Winter Springs City Commissioner Avery Smith took care of her aging parents and moved them into her Casselberry home.
"Particularly, my mom was not able to cook for herself, do any of the laundry, clean or do anything like that," said Smith.
She claimed a homestead tax exemption on the home, but when county officials learned her husband claimed a homestead exemption on their Winter Springs home, Smith was accused of double dipping and forced to pay back taxes.
But now, WFTV learned the state Supreme Court recently ruled that people can get a tax break on a home they don't live in as long as they can prove a legal or natural dependent lives there.
"This impacts every homeowner in Florida," said Smith.
The ruling says you don't have to live in the state to qualify. For example, homeowners can buy a home for their college student here while living thousands of miles away, but since the child lives here, they can receive a homestead exemption.
Now property-appraiser offices everywhere are reviewing the verdict to see just how many Floridians could be affected.
"Each property owner and set of circumstances are unique, especially when you get
Smith is poised to get a $3,100 refund, and encourages others to get what she
"There are lots of daughters and sons out there doing the same thing as I am doing," said Smith.
If you think you qualify for a homestead exemption under this court verdict, don't expect a refund on past taxes. You're only eligible from this point forward, unless you've been involved in litigation with your county's property appraiser.
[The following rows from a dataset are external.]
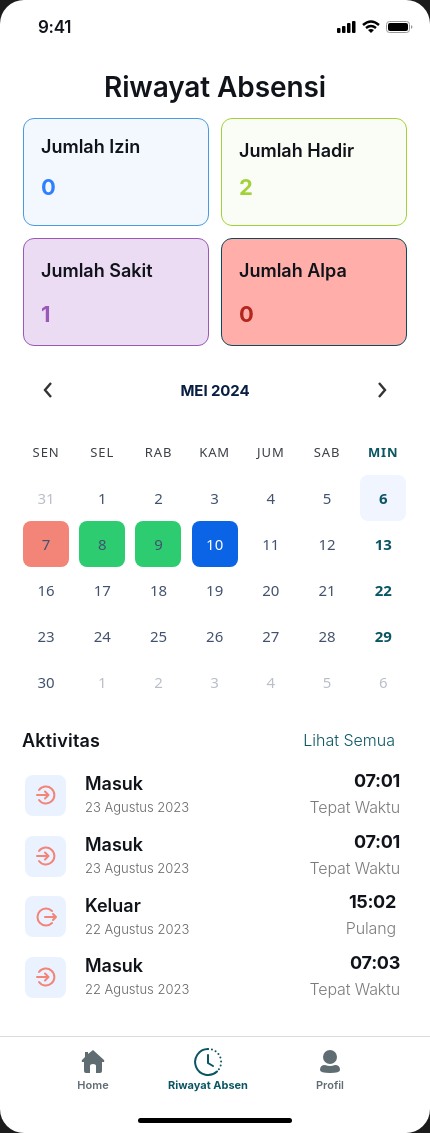
<!DOCTYPE html>
<html lang="id">
<head>
<meta charset="utf-8">
<title>Riwayat Absensi</title>
<style>
:root {
  --ink: #10141a; --navy: #091e42; --slate: #42526e; --muted: #b9bec8; --grey: #7b7b7b;
  --teal: #0b5563; --coral: #f28478; --tile: #eaf2ff; --icon: #5f6c72;
}
* { box-sizing: border-box; margin: 0; padding: 0; }
html, body { width: 430px; height: 1133px; overflow: hidden; background: #1c1c1c; }
body { font-family: Inter, "Open Sans", sans-serif; color: var(--ink); }
a { color: inherit; text-decoration: none; }
svg { display: block; }
ul { list-style: none; }
.screen { width: 430px; height: 1133px; background: #fff; border-radius: 24px; overflow: hidden; display: flex; flex-direction: column; }

.status { height: 54px; padding: 0 16px 0 38px; display: flex; justify-content: space-between; align-items: center; }
.status time { font-size: 17px; font-weight: 600; letter-spacing: -.3px; }
.title { height: 64px; line-height: 66px; text-align: center; font-size: 28px; font-weight: 600; letter-spacing: -.1px; }

.summary { height: 228px; padding: 0 23px; display: grid; grid-template-columns: 186px 186px; grid-template-rows: 108px 108px; gap: 12px; }
.card { border: 1px solid var(--edge); border-radius: 11px; background: var(--fill); padding: 16px 17px; }
.card h2 { font-size: 18px; line-height: 24px; font-weight: 600; }
.card p { font-size: 22px; line-height: 28px; font-weight: 700; color: var(--num); margin-top: 14px; }
.izin { --edge: #4a9be0; --fill: #f3f8ff; --num: #2f80ff; }
.hadir { --edge: #a3d139; --fill: #fafdf5; --num: #a3d139; padding-top: 20px; }
.hadir p { margin-top: 10px; }
.sakit { --edge: #9b59b6; --fill: #ebdcf4; --num: #9b59b6; padding-top: 20px; }
.alpa { --edge: #0b4a5c; --fill: #ffaea9; --num: #b3261e; padding-top: 20px; }
.sakit p, .alpa p { margin-top: 17px; }

.month { height: 88px; padding: 0 40px; display: flex; justify-content: space-between; align-items: center; }
.month h2 { font-size: 15px; font-weight: 700; color: var(--navy); letter-spacing: -.1px; }
.calendar { height: 271px; padding-left: 18px; display: grid; grid-template-columns: repeat(7, 56.2px); grid-template-rows: 41px repeat(5, 46px); justify-items: center; font-family: "Noto Sans", "Open Sans", sans-serif; }
.calendar span { width: 46px; line-height: 46px; border-radius: 8px; text-align: center; font-size: 15px; font-weight: 500; color: var(--slate); }
.calendar .day { line-height: 36px; font-size: 13px; letter-spacing: .9px; color: #3b3f45; white-space: nowrap; }
.calendar .sun { color: var(--teal); font-weight: 600; }
.calendar .out { color: var(--muted); font-weight: 400; }
.calendar .pick { background: #f0f5ff; }
.calendar .absent { background: var(--coral); }
.calendar .present { background: #2ecc71; }
.calendar .today { background: #0b63e5; color: #fff; }

.activity { height: 331px; padding: 17px 0 0; }
.activity header { height: 36px; padding: 0 35px 0 22px; display: flex; justify-content: space-between; align-items: center; }
.activity h2 { font-size: 18px; font-weight: 600; letter-spacing: .2px; }
.activity header a { font-size: 16px; font-weight: 300; color: var(--teal); }
.log { padding: 7px 30px 0 25px; }
.log li { height: 60.7px; display: flex; align-items: center; }
.tile { width: 41px; height: 41px; border-radius: 8px; background: var(--tile); display: grid; place-items: center; margin-right: 19px; }
.tile svg { fill: none; stroke: var(--coral); stroke-width: 2; stroke-linecap: round; stroke-linejoin: round; }
.entry { flex: 1; }
.entry h3 { font-size: 18px; line-height: 24px; font-weight: 600; }
.entry p { font-size: 13px; line-height: 22px; font-weight: 300; color: #666; }
.mark { text-align: right; }
.mark time { display: block; font-size: 18px; line-height: 26px; font-weight: 700; letter-spacing: -.3px; margin-top: -3px; }
.mark p { font-size: 16px; line-height: 26px; font-weight: 300; color: var(--grey); letter-spacing: -.15px; }
.mark.out { padding-right: 4px; }

.tabs { height: 72px; border-top: 1px solid #d9dcde; padding-left: 33px; display: grid; grid-template-columns: 120px 110px 134px; color: var(--icon); }
.tabs a { display: flex; flex-direction: column; align-items: center; font-size: 11px; font-weight: 600; line-height: 14px; padding-top: 10px; white-space: nowrap; }
.tabs svg { height: 30px; margin-bottom: 1px; }
.tabs .active { color: var(--teal); font-weight: 700; }
.home-bar { width: 154px; height: 5px; border-radius: 3px; background: #000; margin: 10px auto 0; }
</style>
</head>
<body>
<main class="screen">
  <div class="status">
    <time>9:41</time>
    <svg width="78" height="14" aria-label="Sinyal, Wi-Fi, baterai">
      <rect x="1" y="8" width="3.5" height="5" rx="1"/><rect x="6" y="6" width="3.5" height="7" rx="1"/><rect x="11" y="3" width="3.5" height="10" rx="1"/><rect x="16" y="1" width="3.5" height="12" rx="1"/>
      <g fill="none" stroke="#000" stroke-width="2.4"><path d="M27 5Q35 -2 43 5"/><path d="M30 8Q35 4 40 8"/></g>
      <path d="M32 10Q35 8 38 10L35 13Z"/>
      <rect x="50.5" y="1.5" width="23" height="11" rx="3" fill="none" stroke="#999"/><rect x="52" y="3" width="20" height="8" rx="2"/><path d="M75 5Q78 7 75 9Z" fill="#999"/>
    </svg>
  </div>
  <h1 class="title">Riwayat Absensi</h1>

  <section class="summary">
    <article class="card izin"><h2>Jumlah Izin</h2><p>0</p></article>
    <article class="card hadir"><h2>Jumlah Hadir</h2><p>2</p></article>
    <article class="card sakit"><h2>Jumlah Sakit</h2><p>1</p></article>
    <article class="card alpa"><h2>Jumlah Alpa</h2><p>0</p></article>
  </section>

  <div class="month">
    <a href="#" aria-label="Bulan sebelumnya"><svg width="16" height="18" fill="none" stroke="#333" stroke-width="2.4"><path d="M11 2L5 9L11 16"/></svg></a>
    <h2>MEI 2024</h2>
    <a href="#" aria-label="Bulan berikutnya"><svg width="16" height="18" fill="none" stroke="#333" stroke-width="2.4"><path d="M5 2L11 9L5 16"/></svg></a>
  </div>
  <section class="calendar">
    <span class="day">SEN</span><span class="day">SEL</span><span class="day">RAB</span><span class="day">KAM</span><span class="day">JUM</span><span class="day">SAB</span><span class="day sun">MIN</span>
    <span class="out">31</span><span>1</span><span>2</span><span>3</span><span>4</span><span>5</span><span class="sun pick">6</span>
    <span class="absent">7</span><span class="present">8</span><span class="present">9</span><span class="today">10</span><span>11</span><span>12</span><span class="sun">13</span>
    <span>16</span><span>17</span><span>18</span><span>19</span><span>20</span><span>21</span><span class="sun">22</span>
    <span>23</span><span>24</span><span>25</span><span>26</span><span>27</span><span>28</span><span class="sun">29</span>
    <span>30</span><span class="out">1</span><span class="out">2</span><span class="out">3</span><span class="out">4</span><span class="out">5</span><span class="out">6</span>
  </section>

  <section class="activity">
    <header><h2>Aktivitas</h2><a href="#">Lihat Semua</a></header>
    <ul class="log">
      <li>
        <div class="tile"><svg width="22" height="22"><g id="enter"><path d="M4 6A8.5 8.5 0 1 1 4 16"/><path d="M2 11H13M10 7.5L13.5 11L10 14.5"/></g></svg></div>
        <div class="entry"><h3>Masuk</h3><p>23 Agustus 2023</p></div>
        <div class="mark"><time>07:01</time><p>Tepat Waktu</p></div>
      </li>
      <li>
        <div class="tile"><svg width="22" height="22"><use href="#enter"/></svg></div>
        <div class="entry"><h3>Masuk</h3><p>23 Agustus 2023</p></div>
        <div class="mark"><time>07:01</time><p>Tepat Waktu</p></div>
      </li>
      <li>
        <div class="tile"><svg width="22" height="22"><path d="M17 5A8.5 8.5 0 1 0 17 17"/><path d="M10 11H21M18 8L21 11L18 14"/></svg></div>
        <div class="entry"><h3>Keluar</h3><p>22 Agustus 2023</p></div>
        <div class="mark out"><time>15:02</time><p>Pulang</p></div>
      </li>
      <li>
        <div class="tile"><svg width="22" height="22"><use href="#enter"/></svg></div>
        <div class="entry"><h3>Masuk</h3><p>22 Agustus 2023</p></div>
        <div class="mark"><time>07:03</time><p>Tepat Waktu</p></div>
      </li>
    </ul>
  </section>

  <nav class="tabs">
    <a href="#">
      <svg width="26" height="30" fill="currentColor"><path d="M13 3L24 13Q25 15 23 15H22V24Q22 26 20 26H16V19Q16 17 13 17Q10 17 10 19V26H6Q4 26 4 24V15H3Q1 15 2 13L5 10V5H8V7Z"/></svg>
      Home
    </a>
    <a href="#" class="active">
      <svg width="30" height="30" fill="none" stroke="currentColor" stroke-width="2" stroke-linecap="round"><path d="M15 2A13 13 0 1 0 24 24.5"/><path d="M15 2A13 13 0 0 1 24 24.5" stroke-dasharray="0 4"/><path d="M15 8V16L20 19"/></svg>
      Riwayat Absen
    </a>
    <a href="#">
      <svg width="26" height="30" fill="currentColor"><circle cx="13" cy="10" r="7"/><path d="M3 23Q3 18 8 18Q13 20 18 18Q23 18 23 23Q23 26 13 26Q3 26 3 23Z"/></svg>
      Profil
    </a>
  </nav>
  <div class="home-bar"></div>
</main>
</body>
</html>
Call your property appraiser directly if you have questions about your homestead exemption status.